Following the onset of health issues and economic setbacks Horace Pierce decided the family should move back to New Mexico in 1946. The period was relatively fallow for Miller. While Pierce found work as a technical illustrator, Miller frequently worked at her mother's new school in Albuquerque. Though the couple met with former members of the Transcendental Painting Group, the fact that the couple were not painting created a barrier. As Miller said, "We didn't have an answer. We had to make a living. And Raymond would cross you off his list if you weren’t painting." In the later 1950s Miller began working on sumi brush drawings on rice paper. Black on white, the sumi pieces are spontaneous and abstract, but with the suggestion of an organic origin beneath. Her work on these paintings stopped in 1958 when Horace died of a cerebral hemorrhage.
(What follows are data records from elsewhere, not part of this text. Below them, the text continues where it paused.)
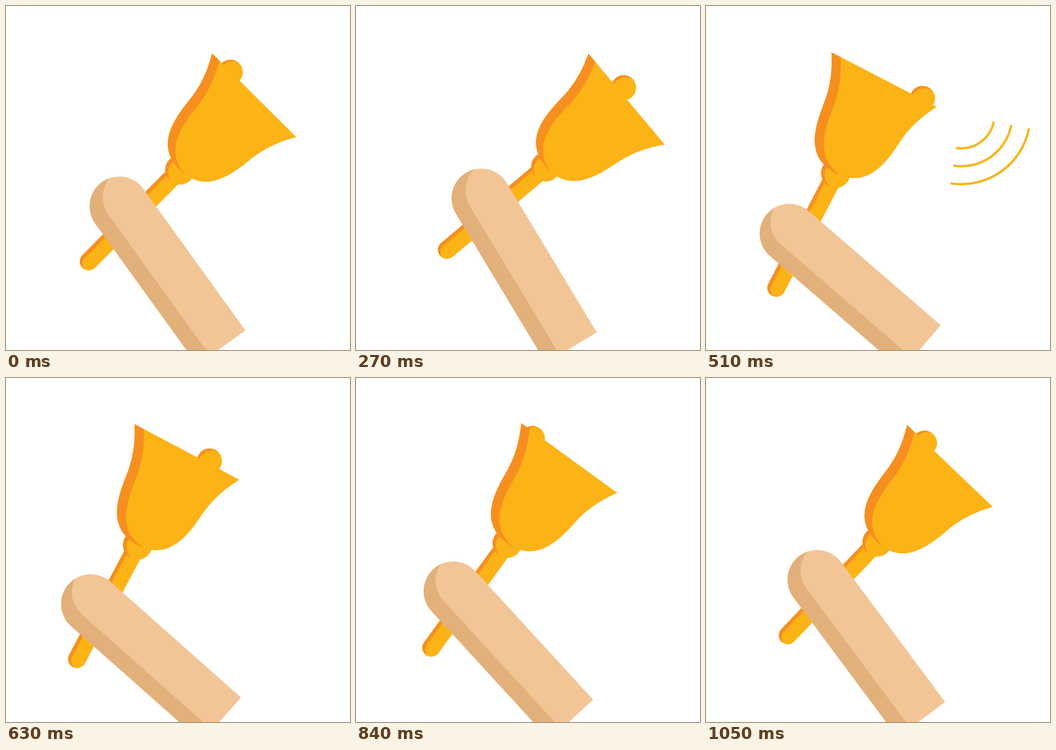
An HTML page with a canvas that plays this animation: 748x748 px, repeating every 1.08 s.

```html
<!DOCTYPE html>
<html lang="en">
<head>
<meta charset="utf-8">
<title>Hand bell</title>
<style>
  html, body { margin: 0; height: 100%; overflow: hidden; background: #fff; }
  canvas { display: block; }
</style>
</head>
<body>
<canvas width="748" height="748"></canvas>
<script>
const ctx = document.querySelector('canvas').getContext('2d');
const LOOP = 1080, STEP = 30, DEG = Math.PI / 180;
const YELLOW = '#fcb316', ORANGE = '#f68f20', SKIN = '#f2c596', SKIN_DARK = '#e2b07a';
const GRIP = 380, ARM = 379.5, ARM_R = 64.5;

// time, arm angle, bell angle, grip x, grip y
const swing = [
  [0, 54.2, 44.85, 271.6, 463.4],
  [210, 64.3, 55.55, 323.8, 432],
  [390, 48.18, 38.87, 244, 475.9],
  [540, 39.05, 24.5, 204.8, 502.9],
  [840, 47.45, 36.03, 240.1, 481.3],
  [LOOP, 54.2, 44.85, 271.6, 463.4]
];

// time, clapper x, y in the bell's own space
const clapperKeys = [
  [0, -72, 1], [210, -79.5, -1.5], [270, -23, -11], [390, 92.7, -2],
  [570, 93, -2], [630, 52.4, -5.6], [740, -24, -10], [840, -89.7, 12.7],
  [LOOP, -72, 1]
];

// sound arcs: centre, middle direction, first and last moment
const waves = [
  { x: 555, y: 237.5, dir: 55, from: 375, to: 615 },
  { x: 383.5, y: 131.5, dir: -181, from: 860, to: 1045 }
];

const bell = new Path2D(
  'M-129 0C-110 33-96 66-92 112C-86 162-75 229 0 229C75 229 86 162 92 112C96 66 110 33 129 0Z');
const knob = circle(0, 229, 32);
const ball = circle(0, 0, 27.2);
const handle = new Path2D('M-19.5 230V510A19.5 19.5 0 0 0 19.5 510V230Z');
const arm = new Path2D(
  `M${ARM} ${-ARM_R}H0A${ARM_R} ${ARM_R} 0 0 0 0 ${ARM_R}H${ARM}Z`);

function circle(x, y, r) {
  const path = new Path2D();
  path.arc(x, y, r, 0, 2 * Math.PI);
  return path;
}

function sample(keys, t) {
  const i = keys.findIndex(k => k[0] > t);
  const a = keys[i - 1], b = keys[i];
  const p = (t - a[0]) / (b[0] - a[0]);
  return a.slice(1).map((v, n) => v + (b[n + 1] - v) * p);
}

function place(x, y, angle, draw) {
  ctx.save();
  ctx.translate(x, y);
  ctx.rotate(angle * DEG);
  draw();
  ctx.restore();
}

// Fills a shape and darkens the part its shifted copy leaves uncovered.
function shaded(path, dx, dy, light, dark) {
  ctx.fillStyle = light;
  ctx.fill(path);
  const rest = new Path2D();
  rest.rect(-900, -900, 1800, 1800);
  rest.addPath(path, new DOMMatrix([1, 0, 0, 1, dx, dy]));
  ctx.save();
  ctx.clip(path);
  ctx.fillStyle = dark;
  ctx.fill(rest, 'evenodd');
  ctx.restore();
}

function drawWave({ x, y, dir, from, to }, t) {
  ctx.strokeStyle = YELLOW;
  ctx.lineWidth = 5;
  for (let i = 0; i < 3; i++) {
    const alpha = Math.min(1, (t - from - 45 * i) / 45, (to - t) / 45);
    if (alpha <= 0) continue;
    ctx.globalAlpha = alpha;
    ctx.beginPath();
    ctx.arc(x, y, 72 + 39 * i, (dir - 44) * DEG, (dir + 44) * DEG);
    ctx.stroke();
  }
  ctx.globalAlpha = 1;
}

function draw(t) {
  const [armAngle, bellAngle, gx, gy] = sample(swing, t);
  const [cx, cy] = sample(clapperKeys, t);
  ctx.fillStyle = '#fff';
  ctx.fillRect(0, 0, 748, 748);
  for (const wave of waves) drawWave(wave, t);

  place(gx, gy, bellAngle, () => {
    ctx.translate(0, -GRIP);
    place(cx, cy, Math.atan(cx / 250) / DEG + 5,
      () => shaded(ball, 6, 0, YELLOW, ORANGE));
    shaded(handle, 8, 0, YELLOW, ORANGE);
    shaded(knob, 9, 0, YELLOW, ORANGE);
    shaded(bell, 22, -1, YELLOW, ORANGE);
  });

  place(468.2, 743, armAngle, () => {
    ctx.translate(-ARM, 0);
    shaded(arm, 1, -34.5, SKIN, SKIN_DARK);
  });
}

function frame() {
  const t = performance.now() % LOOP;
  draw(Math.floor(t / STEP) * STEP);
  requestAnimationFrame(frame);
}
frame();
</script>
</body>
</html>
```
In 1942 the couple moved to Los Angeles, encouraged by artists they knew who lived and worked in L.A. in the film industry. There were also a number of their old Taos acquaintances who had relocated there. Los Angeles proved to be an artistically fruitful place for Miller. Economically secure for the first time in their marriage, Miller was able to draw and paint again for the first time since Taos. She studied Chinese paintings and began to draw with graphite. The resulting pieces usually contained a single biomorphic form within a softly shaded field. Most of the forms were flower or shell-like. Precise and delicate, a few of the paintings from this period survived and were later shown in the Southwest.
The Pierces had moved to New York City to seek funding for a film project Horace was working on. Although he was given an exhibition at the new Museum of Modern Art in 1940, the impending war made finding real backing for the film difficult. The couple ended up being forced to make scented candles to make ends meet. Miller stopped painting during this period. The couple had lost a son just before leaving for New York, and Miller gave birth to a second son, Christopher Miller Pierce, during their early months in the city.
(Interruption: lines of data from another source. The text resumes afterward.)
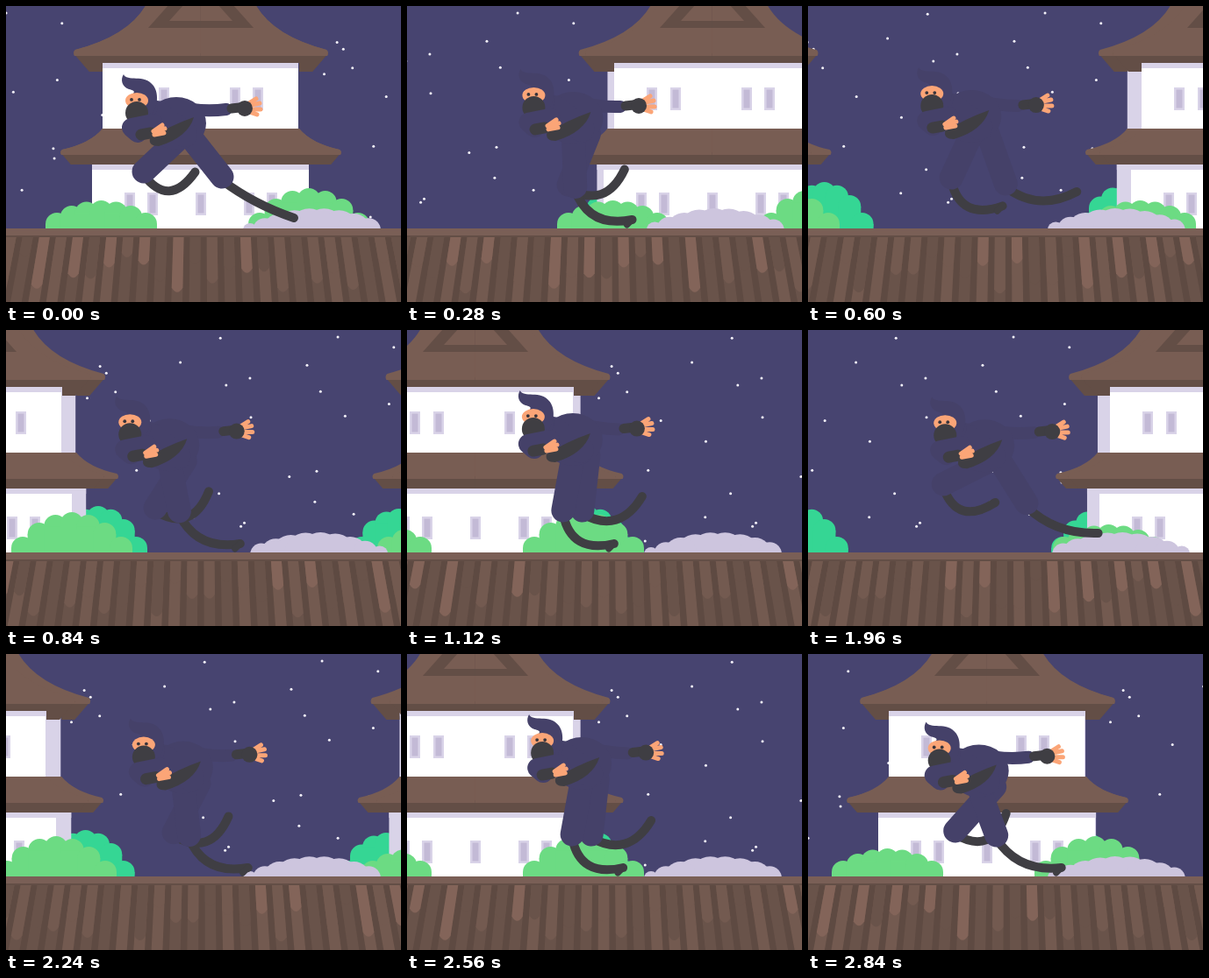
These frames come from a looping animation (450x338 px, 2880 ms). An HTML page with a canvas:

```html
<!DOCTYPE html>
<html lang="en">
<head>
<meta charset="utf-8">
<title>Running ninja</title>
<style>
html, body { margin: 0; width: 100%; height: 100%; overflow: hidden; background: #474470; }
canvas { display: block; width: 450px; height: 338px; }
</style>
</head>
<body>
<canvas id="stage" width="450" height="338"></canvas>
<script>
const ctx = document.getElementById('stage').getContext('2d');
const LOOP = 2880, LAP = 1440, STRIDE = 480, FRAME = 40;
const SPAN = 648, MID = 222, GROUND = 254, TAU = 2 * Math.PI;
const C = {
  sky: '#474470', suit: '#454169', dark: '#3f3e43', skin: '#fba577', eye: '#37343c',
  roof: '#785d53', eave: '#634e46', wall: '#ffffff', shade: '#d9d3e8', pane: '#c3bad6',
  leaf: '#6cdb83', deepLeaf: '#35d694', dust: '#cdc5de',
  beam: '#7a5f56', gap: '#5e4a42', tiles: ['#69534a', '#735a50', '#836459']
};

// One leg over two strides: knee and foot positions at the main poses.
const legPoses = [
  { at: 0, knee: [246, 195], foot: [328, 242] },
  { at: 120, knee: [233, 203], foot: [314, 212] },
  { at: 160, knee: [205, 206], foot: [273, 190] },
  { at: 440, knee: [167, 202], foot: [225, 182] },
  { at: 520, knee: [147, 176], foot: [206, 197] },
  { at: 640, knee: [183, 206], foot: [241, 244] },
  { at: 920, knee: [214, 207], foot: [288, 244] }
];

function randomFrom(seed) {
  return () => (seed = (seed * 16807) % 2147483647) / 2147483647;
}
const rand = randomFrom(77);

const STAR_COLS = 12, STAR_ROWS = 4;
const stars = Array.from({ length: STAR_COLS * STAR_ROWS }, (_, i) => [
  (i % STAR_COLS + rand()) * SPAN / STAR_COLS,
  (Math.floor(i / STAR_COLS) + rand()) * 250 / STAR_ROWS
]);

const COLUMNS = 34;
const tileColumns = Array.from({ length: COLUMNS }, (_, i) => ({
  upper: C.tiles[(i + 1) % 2 + (rand() < .4 ? 1 : 0)],
  lower: C.tiles[Math.floor(rand() * 2)],
  end: 280 + rand() * 45
}));

const mix = (a, b, f) => a.map((v, i) => v + (b[i] - v) * f);

function fill(color, d) {
  ctx.fillStyle = color;
  ctx.fill(new Path2D(d));
}
function rect(color, x, y, w, h) {
  ctx.fillStyle = color;
  ctx.fillRect(x, y, w, h);
}
function oval(color, x, y, rx, ry = rx) {
  ctx.fillStyle = color;
  ctx.beginPath();
  ctx.ellipse(x, y, rx, ry, 0, 0, TAU);
  ctx.fill();
}
function limb(color, width, d) {
  ctx.strokeStyle = color;
  ctx.lineWidth = width;
  ctx.lineCap = ctx.lineJoin = 'round';
  ctx.stroke(new Path2D(d));
}
function shifted(x, y, draw) {
  ctx.save();
  ctx.translate(x, y);
  draw();
  ctx.restore();
}
function mirrored(draw) {
  draw();
  ctx.save();
  ctx.translate(2 * MID, 0);
  ctx.scale(-1, 1);
  draw();
  ctx.restore();
}

function bush(color, left, right, height) {
  const lumps = 7, r = 13;
  for (let i = 0; i < lumps; i++) {
    const q = i / (lumps - 1);
    const x = left + r + (right - left - 2 * r) * q;
    const y = GROUND - 5 - (height - r - 5) * Math.sin(Math.PI * q) ** .8;
    oval(color, x, y, r);
    rect(color, x - r, y, 2 * r, GROUND - y);
  }
}

function wall(x, y, w, h, front) {
  rect(front ? C.wall : C.shade, x, y, w, h);
  rect(C.shade, x, y, w, 6);
}

function walls(front) {
  wall(98, 181, 247, 75, front);
  wall(110, 65, 223, 77, front);
}

function windowAt(x, y) {
  rect(C.shade, x, y, 12, 26);
  rect(C.pane, x + 2.5, y + 2.5, 7, 21);
}

function roofs() {
  mirrored(() => {
    fill(C.eave, 'M77 54L95 75H110V65H222.5V54Z');
    fill(C.roof, 'M160 -2Q140 34 79 50Q76 52 78 57H222.5V-2Z');
    fill(C.eave, 'M62 167L74 181H222.5V167Z');
    fill(C.roof, 'M110 140Q96 157 64 164Q61 166 63 170H222.5V140Z');
  });
}

function gable() {
  mirrored(() => {
    fill(C.eave, 'M186 -2L162 25H222.5V-2Z');
    fill(C.roof, 'M203 -2L186 17H222.5V-2Z');
  });
}

function scenery(x) {
  for (const [sx, sy] of stars) oval('#f4f2fa', sx, sy, 1.5);
  // Rear parts lag behind, so the side of the house shows off-centre.
  shifted(-.2 * x, 0, () => {
    bush(C.deepLeaf, 90, 200, 50);
    bush(C.deepLeaf, 265, 377, 53);
  });
  shifted(-.06 * x, 0, () => {
    walls(false);
    roofs();
  });
  walls(true);
  for (const wx of [147, 174, 255, 281]) windowAt(wx, 93);
  for (const wx of [135, 161, 216, 271, 297]) windowAt(wx, 213);
  roofs();
  gable();
  bush(C.leaf, 45, 172, 32);
  bush(C.leaf, 276, 414, 46);
}

function dust(t) {
  const count = 9;
  for (let i = 0; i < count; i++) {
    const q = (t / STRIDE + i / count) % 1;
    const size = 8 + 17 * Math.sin(Math.PI * q);
    oval(C.dust, 278 + 152 * q, GROUND + 2, size);
  }
}

function rooftop(offset) {
  const pitch = SPAN / COLUMNS, top = 262, bottom = 340;
  const fan = (x, y) => 225 + (x - 225) * (1 + .07 * (y - top) / (bottom - top));
  const strip = (color, x, w, end) =>
    fill(color, `M${fan(x, top)} ${top}L${fan(x + w, top)} ${top}L${fan(x + w, end)} ${end}` +
      `Q${fan(x + w / 2, end)} ${end + 10} ${fan(x, end)} ${end}Z`);
  rect(C.gap, 0, GROUND, 450, 84);
  for (let i = -COLUMNS; i < COLUMNS; i++) {
    const x = i * pitch + offset;
    if (x < -20 || x > 455) continue;
    const column = tileColumns[(i + COLUMNS) % COLUMNS];
    strip(column.lower, x, 12, bottom);
    strip(column.upper, x, 12, column.end);
  }
  rect(C.beam, 0, GROUND, 450, 9);
  rect(C.eave, 0, 262, 450, 2);
}

function legPose(u) {
  const i = legPoses.findLastIndex(p => p.at <= u);
  const a = legPoses[i], b = legPoses[(i + 1) % legPoses.length];
  const f = (u - a.at) / ((b.at || 2 * STRIDE) - a.at);
  return [mix(a.knee, b.knee, f), mix(a.foot, b.foot, f)];
}

function leg(u, hipX, hipY) {
  const [[kx, ky], [fx, fy]] = legPose(u);
  // A shin of fixed length bows more the closer foot and knee come.
  const dx = fx - kx, dy = fy - ky, chord = Math.hypot(dx, dy);
  const sag = .55 * Math.sqrt(Math.max(0, 96 ** 2 - chord ** 2)) / chord;
  limb(C.dark, 10, `M${kx} ${ky + 4}Q${kx + dx / 2 - dy * sag} ${ky + dy / 2 + dx * sag} ${fx} ${fy}`);
  if (u >= 600 && u < 940) limb(C.dark, 7, `M${fx} ${fy}l-6 6`);
  limb(C.suit, 27, `M${hipX} ${hipY}L${kx} ${ky}`);
}

function farHand() {
  limb(C.dark, 11, 'M257 117L266 116');
  limb(C.skin, 5, 'M274 113L285 106M275 114L289 111M275 118L290 118M274 120L286 124');
  oval(C.dark, 272, 117, 9);
}

function torso() {
  oval(C.suit, 194, 134, 34, 30);
  limb(C.suit, 30, 'M172 123L203 146');
  fill(C.dark, 'M214 127Q188 136 164 151Q162 160 174 160Q207 150 214 127Z');
}

function head() {
  oval(C.suit, 156, 114, 17);
  fill(C.suit, 'M134 78C137 87 158 77 168 91C175 101 172 116 166 124L139 106C148 98 148 97 140 95C132 92 130 84 134 78Z');
  oval(C.skin, 149, 108, 13, 9);
  oval(C.dark, 149, 122, 13);
  oval(C.eye, 143, 107, 1.9);
  oval(C.eye, 152, 107, 1.9);
}

function nearArm(reach) {
  limb(C.suit, 22, 'M168 134L143 139L150 145');
  shifted(reach, 0, () => {
    limb(C.dark, 13, 'M154 147L165 145');
    limb(C.skin, 5, 'M168 143L178 136M169 144L181 140M169 147L180 145');
  });
}

function ninja(t) {
  const phase = t % STRIDE;
  const hop = (((phase - 20 + STRIDE) % STRIDE) / STRIDE) ** .6;
  const dy = -4.5 * (1 - Math.cos(TAU * hop));
  const reach = .55 * dy;
  shifted(-8 * Math.sin(TAU * t / LOOP), 0, () => {
    leg(phase, 212, 152 + dy);
    limb(C.suit, 14, `M192 ${114 + dy}Q222 ${122 + dy} ${251 + reach} ${118 + dy / 2}`);
    shifted(reach, dy / 2, farHand);
    leg(phase + STRIDE, 194, 154 + dy);
    shifted(0, dy, () => {
      torso();
      head();
      nearArm(reach);
    });
  });
}

function draw(now) {
  const t = Math.floor(now % LOOP / FRAME) * FRAME;
  const offset = SPAN * (t % LAP) / LAP;
  rect(C.sky, 0, 0, 450, 338);
  for (const x of [offset - SPAN, offset]) shifted(x, 0, () => scenery(x));
  dust(t);
  rooftop(offset);
  ninja(t);
}

const start = performance.now();
function tick() {
  draw(performance.now() - start);
  requestAnimationFrame(tick);
}
tick();
</script>
</body>
</html>
```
Miller found that the winter program at The Bisttram School of Art was very different from what she had experienced in the summer. With fewer students the dynamic was much more intense and the focus was entirely on abstraction rather than on figurative painting. It was also hard work. The students were responsible for keeping the studio's woodstove alight and were required to work eight hours a day. During this period she met fellow art student Horace Pierce. The two began a friendship which eventually became a romance. They were married in 1938.
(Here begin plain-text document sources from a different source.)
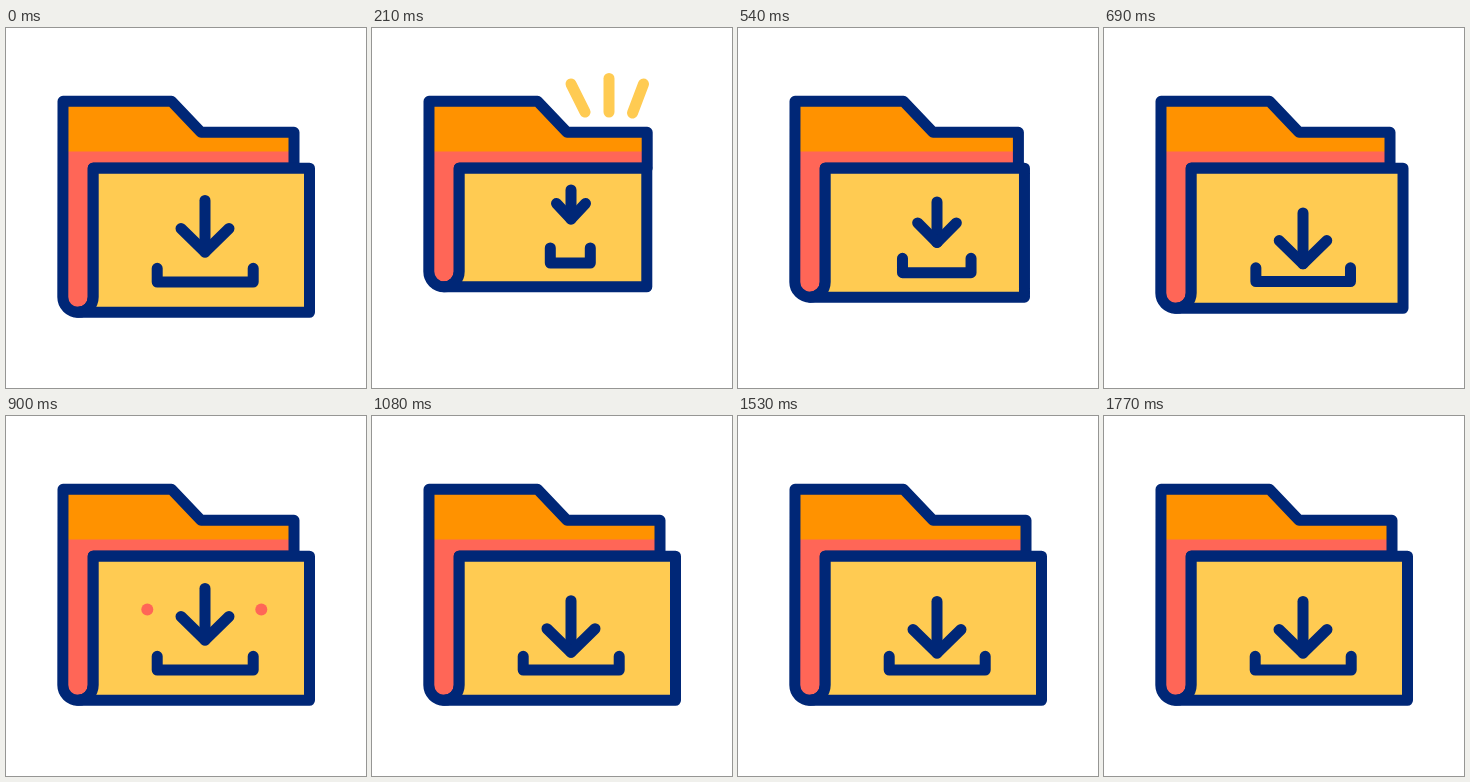
These frames come from a looping animation (360x360 px, 1800 ms). An HTML page with a canvas:

```html
<!DOCTYPE html>
<html lang="en">
<head>
<meta charset="utf-8">
<title>Download folder</title>
<style>
html, body { margin: 0; width: 100%; height: 100%; overflow: hidden; background: #fff; }
canvas { display: block; width: 360px; height: 360px; }
</style>
</head>
<body>
<canvas id="stage"></canvas>
<script>
const LOOP = 1800, STEP = 30;
const NAVY = '#002777', ORANGE = '#ff9200', CORAL = '#ff6657', YELLOW = '#ffcb52';
const canvas = document.getElementById('stage');
const ctx = canvas.getContext('2d');
const dpr = window.devicePixelRatio || 1;
canvas.width = canvas.height = 360 * dpr;

const lerp = (a, b, p) => a + (b - a) * p;
const ramp = (t, a, b) => Math.min(1, Math.max(0, (t - a) / (b - a)));
const ease = (t, a, b) => { const p = ramp(t, a, b); return p * p * (3 - 2 * p); };

function line(points, color = NAVY, width = 11) {
  ctx.beginPath();
  points.forEach(([x, y]) => ctx.lineTo(x, y));
  ctx.strokeStyle = color;
  ctx.lineWidth = width;
  ctx.stroke();
}

function dot(x, y, r) {
  if (r <= 0) return;
  ctx.beginPath();
  ctx.arc(x, y, r, 0, Math.PI * 2);
  ctx.fillStyle = CORAL;
  ctx.fill();
}

function drawRays(t) {
  const head = ease(t, 90, 210), tail = ease(t, 220, 360);
  if (head <= 0 || tail >= 1) return;
  [[213, 84, 199, 56], [237, 84, 237, 50.5], [260.5, 85, 271.5, 56]].forEach(([x0, y0, x1, y1]) => {
    const at = p => [lerp(x0, x1, p), lerp(y0, y1, p)];
    line([at(tail), at(head)], YELLOW, 11);
  });
}

function drawFolder(s) {
  const right = lerp(303.5, 274.8, s), bottom = lerp(284.3, 258.8, s);
  const backRight = lerp(288, 275.2, s);

  // Back sheet with its two colour bands
  const back = new Path2D();
  back.moveTo(72, bottom);
  back.arc(72, bottom - 15.2, 15.2, Math.PI / 2, Math.PI);
  [[57, 73.3], [165.5, 73.3], [195, 104.3], [backRight, 104.3], [backRight, 140]]
    .forEach(([x, y]) => back.lineTo(x, y));
  back.lineTo(87.2, 140);
  back.lineTo(87.2, bottom - 15.2);
  back.arc(72, bottom - 15.2, 15.2, 0, Math.PI / 2);
  back.closePath();
  ctx.save();
  ctx.clip(back);
  ctx.fillStyle = CORAL;
  ctx.fillRect(50, 60, 250, 235);
  ctx.fillStyle = ORANGE;
  ctx.fillRect(50, 60, 250, 63.5);
  ctx.restore();
  ctx.strokeStyle = NAVY;
  ctx.lineWidth = 11;
  ctx.stroke(back);

  // Front panel
  const front = new Path2D();
  front.moveTo(72, bottom);
  front.arc(72, bottom - 15.2, 15.2, Math.PI / 2, 0, true);
  [[87.2, 140.2], [right, 140.2], [right, bottom]].forEach(([x, y]) => front.lineTo(x, y));
  front.closePath();
  ctx.fillStyle = YELLOW;
  ctx.fill(front);
  ctx.stroke(front);
}

function drawIcon(a, lift) {
  const rise = 13 * lift * (1 - a);
  const top = lerp(185.5, 162, a) - rise;
  const tip = lerp(237, 191, a) - rise;
  const wing = lerp(24, 14.5, a);
  const wingY = tip - lerp(23.5, 15.5, a);
  line([[199, top], [199, tip]]);
  line([[199 - wing, wingY], [199, tip], [199 + wing, wingY]]);

  const half = lerp(48, 20, a);
  const trayTop = lerp(240.3, 220, a), trayBottom = lerp(254, 235, a);
  const mid = lerp(199.2, 198.3, a);
  line([[mid - half, trayTop], [mid - half, trayBottom], [mid + half, trayBottom], [mid + half, trayTop]]);
}

function drawDots(t) {
  const r = 6 * ease(t, 780, 880) * (1 - ease(t, 920, 1050));
  const reach = lerp(40, 57, ease(t, 780, 900));
  dot(198.3 - reach, 193.5, r);
  dot(198.3 + reach, 193.5, r);
}

function draw(t) {
  ctx.setTransform(dpr, 0, 0, dpr, 0, 0);
  ctx.fillStyle = '#fff';
  ctx.fillRect(0, 0, 360, 360);
  ctx.lineCap = ctx.lineJoin = 'round';

  const shrink = ease(t, 0, 200);
  const size = shrink * (1 - ease(t, 330, 810));
  const icon = shrink * (1 - ease(t, 350, 725));
  const lift = t < 400 ? 1 : ease(t, 700, 890) * (1 - ease(t, 910, 1110));

  drawRays(t);
  drawFolder(size);
  drawDots(t);
  drawIcon(icon, lift);
}

const start = performance.now();
function frame(now) {
  const t = Math.max(0, now - start) % LOOP;
  draw(Math.floor(t / STEP) * STEP);
  requestAnimationFrame(frame);
}
draw(0);
requestAnimationFrame(frame);
</script>
</body>
</html>
```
In 1938 Bisttram invited Miller and her husband Horace Pierce to join the Transcendental Painting Group, which he co-founded with artist Raymond Jonson. Miller was one of only two women (along with Agnes Pelton) to belong to the group and, at only 19, she was certainly the youngest member.
Florence Melva Pierce née Miller (July 27, 1918 – October 25, 2007) was an American artist best known for her innovative resin relief paintings. Her work has often been linked with monochrome painting and minimalism.
Florence Melva Miller was born on July 27, 1918. She grew up in Washington, D.C. where her parents owned and managed a large boarding school named the Countryside School. As a child traveling to New Mexico to visit her mother's family in Albuquerque and Santa Fe, Miller became familiar with the landscape which would later become her home. At fifteen Miller began to study art with a private tutor, May Ashton. It was Ashton who introduced Miller to the Phillips Collection, considered to be the first museum of Modern Art in the United States. It was a rare opportunity for the young girl to develop an appreciation of some of modern art's greatest masters. Miller spent considerable time at the museum and began to take classes at the Studio School there in 1935.